Making our way south, the day’s conditions offered simply impeccable views with the occasional sighting of sei whales and various dolphins. Our fortunes with the day’s weather continued well into the afternoon, allowing us to make a landing at the famous island of Cape Horn. From the albatross monument to the lighthouse and stunning scenery, our afternoon certainly exceeded all expectations as we were spoiled, getting to enjoy this incredible location and monument in mariner history. A spectacular day at the end of the world!
Our second full day on this remote and wild island brought the opportunity to explore an ice-carved fjord called Caleta Capitán Cánepa. What a morning! South American fur seals, a southern elephant seal weaner, and South American sea lions cavorted around the Zodiacs. An otter family was sighted both in the water and along the shoreline near a rushing waterfall. Rock and imperial shags, steamer ducks, striated caracarás, Magellanic penguins, and Andean condors were sighted within these protected waters. The steep cliffs and narrow channels made for incredible photographic opportunities! The morning simply flew by with each new discovery.
Our afternoon landing took us to Franklin Bay, on the southewest side of Isla de Los Estados. Here we encountered rock Hopper penguins by the hundreds. The bay is also the site of a circa 1970 mass stranding of long-finned pilot whales. The bones strewn along the beach above the high tide line bore testament to the tragedy that occurred here some 50 years ago. Wild and windy, the entire day brought nothing but new delights!
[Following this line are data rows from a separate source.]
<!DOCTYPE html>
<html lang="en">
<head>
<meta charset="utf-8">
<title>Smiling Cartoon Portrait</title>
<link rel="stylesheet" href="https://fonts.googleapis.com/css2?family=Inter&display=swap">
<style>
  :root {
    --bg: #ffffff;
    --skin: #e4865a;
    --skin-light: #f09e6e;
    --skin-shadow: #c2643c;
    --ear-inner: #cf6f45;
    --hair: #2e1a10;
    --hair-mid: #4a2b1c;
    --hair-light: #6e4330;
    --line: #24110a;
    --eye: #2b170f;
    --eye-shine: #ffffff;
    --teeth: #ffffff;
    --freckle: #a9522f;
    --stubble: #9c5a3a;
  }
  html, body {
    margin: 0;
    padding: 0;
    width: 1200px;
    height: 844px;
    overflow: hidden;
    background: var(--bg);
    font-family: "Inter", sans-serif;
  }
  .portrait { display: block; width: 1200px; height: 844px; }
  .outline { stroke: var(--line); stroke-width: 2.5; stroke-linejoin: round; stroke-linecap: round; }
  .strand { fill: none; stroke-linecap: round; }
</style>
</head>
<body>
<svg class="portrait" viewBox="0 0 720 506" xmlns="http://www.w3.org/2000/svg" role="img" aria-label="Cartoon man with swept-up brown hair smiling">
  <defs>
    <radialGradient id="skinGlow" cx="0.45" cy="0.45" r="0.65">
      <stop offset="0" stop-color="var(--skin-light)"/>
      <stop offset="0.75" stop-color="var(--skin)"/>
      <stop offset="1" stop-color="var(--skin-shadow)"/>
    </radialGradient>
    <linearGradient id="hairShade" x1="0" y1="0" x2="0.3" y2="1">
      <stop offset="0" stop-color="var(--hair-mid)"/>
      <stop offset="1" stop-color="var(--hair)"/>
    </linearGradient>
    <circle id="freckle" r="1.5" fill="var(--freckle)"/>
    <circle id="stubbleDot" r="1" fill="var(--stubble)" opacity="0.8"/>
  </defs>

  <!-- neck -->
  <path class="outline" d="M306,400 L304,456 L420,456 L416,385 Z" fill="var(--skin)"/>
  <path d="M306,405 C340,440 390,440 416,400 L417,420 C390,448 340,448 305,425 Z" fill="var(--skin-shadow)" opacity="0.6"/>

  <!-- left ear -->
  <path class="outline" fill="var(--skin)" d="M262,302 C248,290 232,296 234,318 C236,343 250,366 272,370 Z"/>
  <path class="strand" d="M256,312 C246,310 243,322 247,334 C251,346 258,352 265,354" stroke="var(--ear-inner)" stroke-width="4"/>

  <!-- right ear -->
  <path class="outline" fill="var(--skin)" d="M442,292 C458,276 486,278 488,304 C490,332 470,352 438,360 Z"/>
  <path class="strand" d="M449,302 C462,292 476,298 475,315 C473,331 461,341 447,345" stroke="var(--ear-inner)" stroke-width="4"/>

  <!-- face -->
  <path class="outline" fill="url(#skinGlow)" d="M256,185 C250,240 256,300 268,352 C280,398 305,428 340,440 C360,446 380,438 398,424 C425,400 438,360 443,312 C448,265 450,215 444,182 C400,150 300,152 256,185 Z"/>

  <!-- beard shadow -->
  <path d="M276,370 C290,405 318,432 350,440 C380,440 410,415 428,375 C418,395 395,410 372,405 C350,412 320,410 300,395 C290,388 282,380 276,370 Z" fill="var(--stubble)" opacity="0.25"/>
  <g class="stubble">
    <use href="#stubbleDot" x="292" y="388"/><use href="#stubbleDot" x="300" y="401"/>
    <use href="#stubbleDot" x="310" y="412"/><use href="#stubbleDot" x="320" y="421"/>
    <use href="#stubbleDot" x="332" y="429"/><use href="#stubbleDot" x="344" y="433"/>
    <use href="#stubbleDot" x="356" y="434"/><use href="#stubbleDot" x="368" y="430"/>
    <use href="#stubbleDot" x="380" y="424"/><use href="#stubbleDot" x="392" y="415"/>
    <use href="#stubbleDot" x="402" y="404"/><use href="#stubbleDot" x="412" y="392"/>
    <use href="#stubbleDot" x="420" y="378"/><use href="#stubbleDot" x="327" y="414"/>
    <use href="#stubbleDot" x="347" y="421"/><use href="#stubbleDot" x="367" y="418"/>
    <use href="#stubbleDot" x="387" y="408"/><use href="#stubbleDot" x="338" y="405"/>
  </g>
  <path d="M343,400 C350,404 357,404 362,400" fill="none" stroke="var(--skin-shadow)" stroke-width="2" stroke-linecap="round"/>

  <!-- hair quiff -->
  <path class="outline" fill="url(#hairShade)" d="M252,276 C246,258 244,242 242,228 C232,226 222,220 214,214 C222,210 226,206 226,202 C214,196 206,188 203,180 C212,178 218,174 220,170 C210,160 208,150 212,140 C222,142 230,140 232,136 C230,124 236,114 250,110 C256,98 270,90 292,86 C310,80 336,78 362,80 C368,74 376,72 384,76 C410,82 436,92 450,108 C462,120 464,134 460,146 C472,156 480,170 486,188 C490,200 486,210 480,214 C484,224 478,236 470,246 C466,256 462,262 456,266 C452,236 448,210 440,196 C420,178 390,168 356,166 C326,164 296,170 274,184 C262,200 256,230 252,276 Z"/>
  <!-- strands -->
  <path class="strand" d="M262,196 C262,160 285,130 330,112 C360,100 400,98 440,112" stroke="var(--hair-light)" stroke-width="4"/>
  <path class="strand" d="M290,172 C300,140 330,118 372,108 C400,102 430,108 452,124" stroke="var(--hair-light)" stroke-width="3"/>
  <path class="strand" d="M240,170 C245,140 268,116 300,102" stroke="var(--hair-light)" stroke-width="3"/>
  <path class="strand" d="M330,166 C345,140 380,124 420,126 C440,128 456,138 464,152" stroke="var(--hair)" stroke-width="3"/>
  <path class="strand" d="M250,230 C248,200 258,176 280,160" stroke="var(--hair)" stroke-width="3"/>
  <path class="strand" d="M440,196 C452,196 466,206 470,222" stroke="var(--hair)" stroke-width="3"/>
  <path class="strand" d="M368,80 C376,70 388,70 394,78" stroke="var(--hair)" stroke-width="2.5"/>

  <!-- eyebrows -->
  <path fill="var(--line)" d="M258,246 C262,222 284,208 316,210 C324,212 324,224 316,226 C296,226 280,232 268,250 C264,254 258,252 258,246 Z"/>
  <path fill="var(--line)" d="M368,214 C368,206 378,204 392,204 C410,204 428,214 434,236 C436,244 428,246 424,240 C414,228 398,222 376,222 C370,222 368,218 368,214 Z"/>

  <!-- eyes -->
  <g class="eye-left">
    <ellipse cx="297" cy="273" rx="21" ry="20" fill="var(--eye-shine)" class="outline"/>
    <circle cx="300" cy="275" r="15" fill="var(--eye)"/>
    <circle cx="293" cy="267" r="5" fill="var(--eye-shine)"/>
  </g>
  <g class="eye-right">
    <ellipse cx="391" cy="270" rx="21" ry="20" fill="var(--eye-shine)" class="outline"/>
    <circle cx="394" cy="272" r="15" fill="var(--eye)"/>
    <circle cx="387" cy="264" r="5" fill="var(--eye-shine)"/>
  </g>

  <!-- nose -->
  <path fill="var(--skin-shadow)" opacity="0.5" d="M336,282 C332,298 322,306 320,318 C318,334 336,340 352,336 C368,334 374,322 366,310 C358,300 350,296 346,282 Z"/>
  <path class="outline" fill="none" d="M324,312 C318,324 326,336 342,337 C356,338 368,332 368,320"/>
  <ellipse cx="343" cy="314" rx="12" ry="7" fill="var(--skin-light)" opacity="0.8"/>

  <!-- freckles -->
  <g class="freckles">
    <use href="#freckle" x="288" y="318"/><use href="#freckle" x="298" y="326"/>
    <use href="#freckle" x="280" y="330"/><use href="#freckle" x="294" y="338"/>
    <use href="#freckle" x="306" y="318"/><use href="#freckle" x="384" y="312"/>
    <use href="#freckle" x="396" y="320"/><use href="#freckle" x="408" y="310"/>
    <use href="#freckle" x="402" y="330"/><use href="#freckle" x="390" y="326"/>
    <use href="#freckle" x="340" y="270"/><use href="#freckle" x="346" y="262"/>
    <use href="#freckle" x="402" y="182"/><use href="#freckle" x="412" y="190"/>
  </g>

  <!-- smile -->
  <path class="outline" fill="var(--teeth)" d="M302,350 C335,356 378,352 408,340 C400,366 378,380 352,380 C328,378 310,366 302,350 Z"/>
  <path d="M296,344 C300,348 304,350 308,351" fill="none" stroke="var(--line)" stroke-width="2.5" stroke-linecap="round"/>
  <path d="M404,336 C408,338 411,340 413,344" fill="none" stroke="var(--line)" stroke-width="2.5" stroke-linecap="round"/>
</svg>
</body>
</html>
You may share my belief that exploring the world is always a privilege. If so, this expedition takes that up a notch—as it provides exclusive access to wildernesses that are in private hands. The term seldom seen has seldom been more appropriate.